Read More
Jason Silva’s Latest: To Be Human Is to Be Transhuman
Apr01

Jason Silva’s Latest: To Be Human Is to Be Transhuman

ShareBY JASON DORRIER   APRIL 1  2014 The term ‘transhuman’ inevitably (for me) summons grotesque visions of humans and machines merging into a Borg-like race bent on eradicating biological imperfection. These creatures’ cold rationality calls it an evolutionary improvement, but to my admittedly backward biological brain, it’s a terrible thought. I’d prefer a little less HR Giger in my future, thank you. In his latest Shots of Awe video short, Jason Silva says forget about Hollywood’s nightmare scenarios. Humans are, by definition, transhuman. We ceaselessly invent and reinvent what it means to be human. We circumvent biological evolution with technology. But that doesn’t mean we’ll one day wake up with metal and microchips grafted onto our bodies, emotion and individuality scrubbed, a node in the collective. And neither will hacking our biology produce generations of transhumans with three eyes, tiger claws, lizard tongues, and extra limbs growing out of their foreheads. We won’t generate such a future—unless that’s the future we choose. Quoting Edward O. Wilson, Silva says, “We have decommissioned natural selection, and now we must look deep within ourselves and decide what we wish to become.” That sounds more like freedom to me. More like the messy, democratic process of competing ideas and inventions from which the future emerges. Will we become one with our machines? Sure, we will. We already have—cars, planes, smartphones, these ever present ‘machines’ extend our physical and mental reach daily. We’ve been merging with machines for as long as we’ve had tools. The Borg were supposed to be eons ahead of us, but their technology already looks hopelessly backward. Our technology is getting smaller, subtler, and more symbiotic—more elegantly and seamlessly absorbed into life’s fabric. If we ever do physically merge with machines or hack our DNA, the outward manifestation will be far less obvious than bodies bristling with surgical implants, heavy hardware, and random animal parts. Why? Because we have a choice in the matter, and few (if any) of us want to be techno-Frankensteins.

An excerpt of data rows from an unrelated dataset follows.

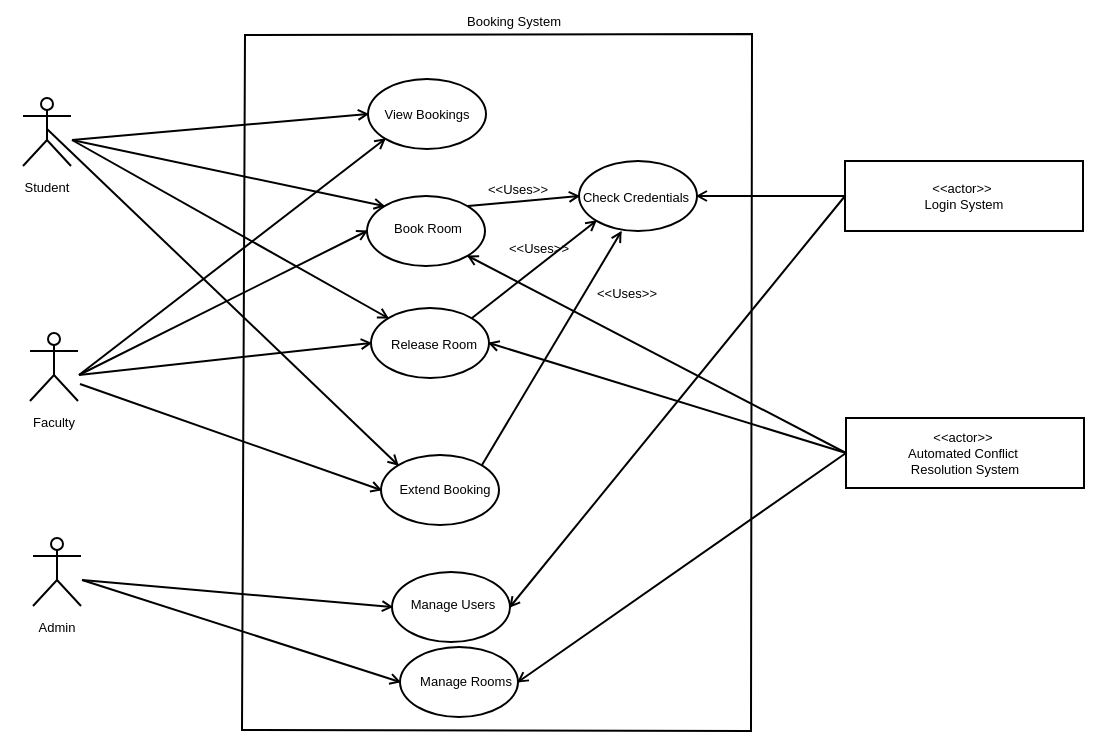
<!DOCTYPE html>
<html lang="en">
<head>
<meta charset="utf-8">
<title>Booking System use case diagram</title>
<style>
:root { --ink: #000; --paper: #fff; --stroke: 2px; }
* { box-sizing: border-box; margin: 0; }
html, body { width: 1104px; height: 744px; overflow: hidden; background: var(--paper); }
.diagram {
  position: relative; width: 1104px; height: 744px; overflow: hidden;
  color: var(--ink); font: 13px/16px "Liberation Sans", Arial, sans-serif;
}
.lines { position: absolute; inset: 0; fill: none; stroke: var(--ink); stroke-width: 2; }
.links line { marker-end: url(#open-arrow); }
.use-case, .system-actor {
  position: absolute; left: var(--x); top: var(--y);
  display: flex; align-items: center; justify-content: center;
  border: var(--stroke) solid var(--ink); text-align: center;
}
.use-case { width: 120px; height: 72px; border-radius: 50%; white-space: nowrap; }
.use-case span { position: relative; left: var(--dx, 0px); top: var(--dy, 0px); }
.system-actor { width: 240px; height: 72px; flex-direction: column; }
.system-actor span { position: relative; left: var(--dx, 0px); top: 1px; }
.label {
  position: absolute; left: var(--x); top: var(--y);
  transform: translate(-50%, -50%); white-space: nowrap; font-weight: 400; font-size: 13px;
}
</style>
</head>
<body>
<main class="diagram">
  <svg class="lines" width="1104" height="744" viewBox="0 0 1104 744" aria-hidden="true">
    <defs>
      <marker id="open-arrow" markerUnits="userSpaceOnUse" markerWidth="14" markerHeight="14" refX="12" refY="7" orient="auto" overflow="visible">
        <path d="M2 2 11 7 2 12"/>
      </marker>
      <g id="stick-figure">
        <circle cx="24" cy="7" r="6"/>
        <path d="M24 13V43M0 19H48M0 69 24 43 48 69"/>
      </g>
    </defs>

    <path class="system-boundary" d="M242 730 245 35 752 34 751 731Z"/>

    <g class="actors">
      <use href="#stick-figure" x="23" y="97"/>
      <use href="#stick-figure" x="30" y="332"/>
      <use href="#stick-figure" x="33" y="537"/>
    </g>

    <g class="links student-links">
      <line x1="72" y1="140" x2="368" y2="114"/>
      <line x1="72" y1="140" x2="384" y2="206"/>
      <line x1="72" y1="140" x2="388" y2="318"/>
      <line x1="47" y1="129" x2="398" y2="465"/>
    </g>
    <g class="links faculty-links">
      <line x1="79" y1="375" x2="385" y2="139"/>
      <line x1="79" y1="375" x2="367" y2="231"/>
      <line x1="79" y1="375" x2="371" y2="343"/>
      <line x1="80" y1="384" x2="381" y2="490"/>
    </g>
    <g class="links admin-links">
      <line x1="82" y1="580" x2="392" y2="607"/>
      <line x1="82" y1="580" x2="400" y2="682"/>
    </g>
    <g class="links uses-links">
      <line x1="468" y1="206" x2="579" y2="196"/>
      <line x1="472" y1="318" x2="596" y2="221"/>
      <line x1="482" y1="465" x2="621" y2="232"/>
    </g>
    <g class="links login-links">
      <line x1="845" y1="196" x2="697" y2="196"/>
      <line x1="845" y1="196" x2="510" y2="607"/>
    </g>
    <g class="links conflict-links">
      <line x1="846" y1="453" x2="468" y2="256"/>
      <line x1="846" y1="453" x2="489" y2="343"/>
      <line x1="846" y1="453" x2="518" y2="682"/>
    </g>
  </svg>

  <h1 class="label" style="--x:514px;--y:22px">Booking System</h1>

  <p class="label" style="--x:47px;--y:188px">Student</p>
  <p class="label" style="--x:54px;--y:423px">Faculty</p>
  <p class="label" style="--x:57px;--y:628px">Admin</p>

  <div class="use-case" style="--x:367px;--y:78px;--dy:1px"><span>View Bookings</span></div>
  <div class="use-case" style="--x:366px;--y:195px;--dx:2px;--dy:-2px"><span>Book Room</span></div>
  <div class="use-case" style="--x:370px;--y:307px;--dx:4px;--dy:2px"><span>Release Room</span></div>
  <div class="use-case" style="--x:380px;--y:454px;--dx:5px"><span>Extend Booking</span></div>
  <div class="use-case" style="--x:391px;--y:571px;--dx:2px;--dy:-2px"><span>Manage Users</span></div>
  <div class="use-case" style="--x:399px;--y:646px;--dx:7px"><span>Manage Rooms</span></div>
  <div class="use-case" style="--x:578px;--y:160px;--dx:-2px;--dy:2px"><span>Check Credentials</span></div>

  <p class="label" style="--x:518px;--y:190px">&lt;&lt;Uses&gt;&gt;</p>
  <p class="label" style="--x:539px;--y:249px">&lt;&lt;Uses&gt;&gt;</p>
  <p class="label" style="--x:627px;--y:294px">&lt;&lt;Uses&gt;&gt;</p>

  <div class="system-actor" style="--x:844px;--y:160px">
    <span style="--dx:-2px">&lt;&lt;actor&gt;&gt;</span>
    <span>Login System</span>
  </div>
  <div class="system-actor" style="--x:845px;--y:417px">
    <span style="--dx:-2px">&lt;&lt;actor&gt;&gt;</span>
    <span style="--dx:-2px">Automated Conflict</span>
    <span>Resolution System</span>
  </div>
</main>
</body>
</html>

Image Credit: Marcin Wichary/Flickr Source:  Singularity...

Read More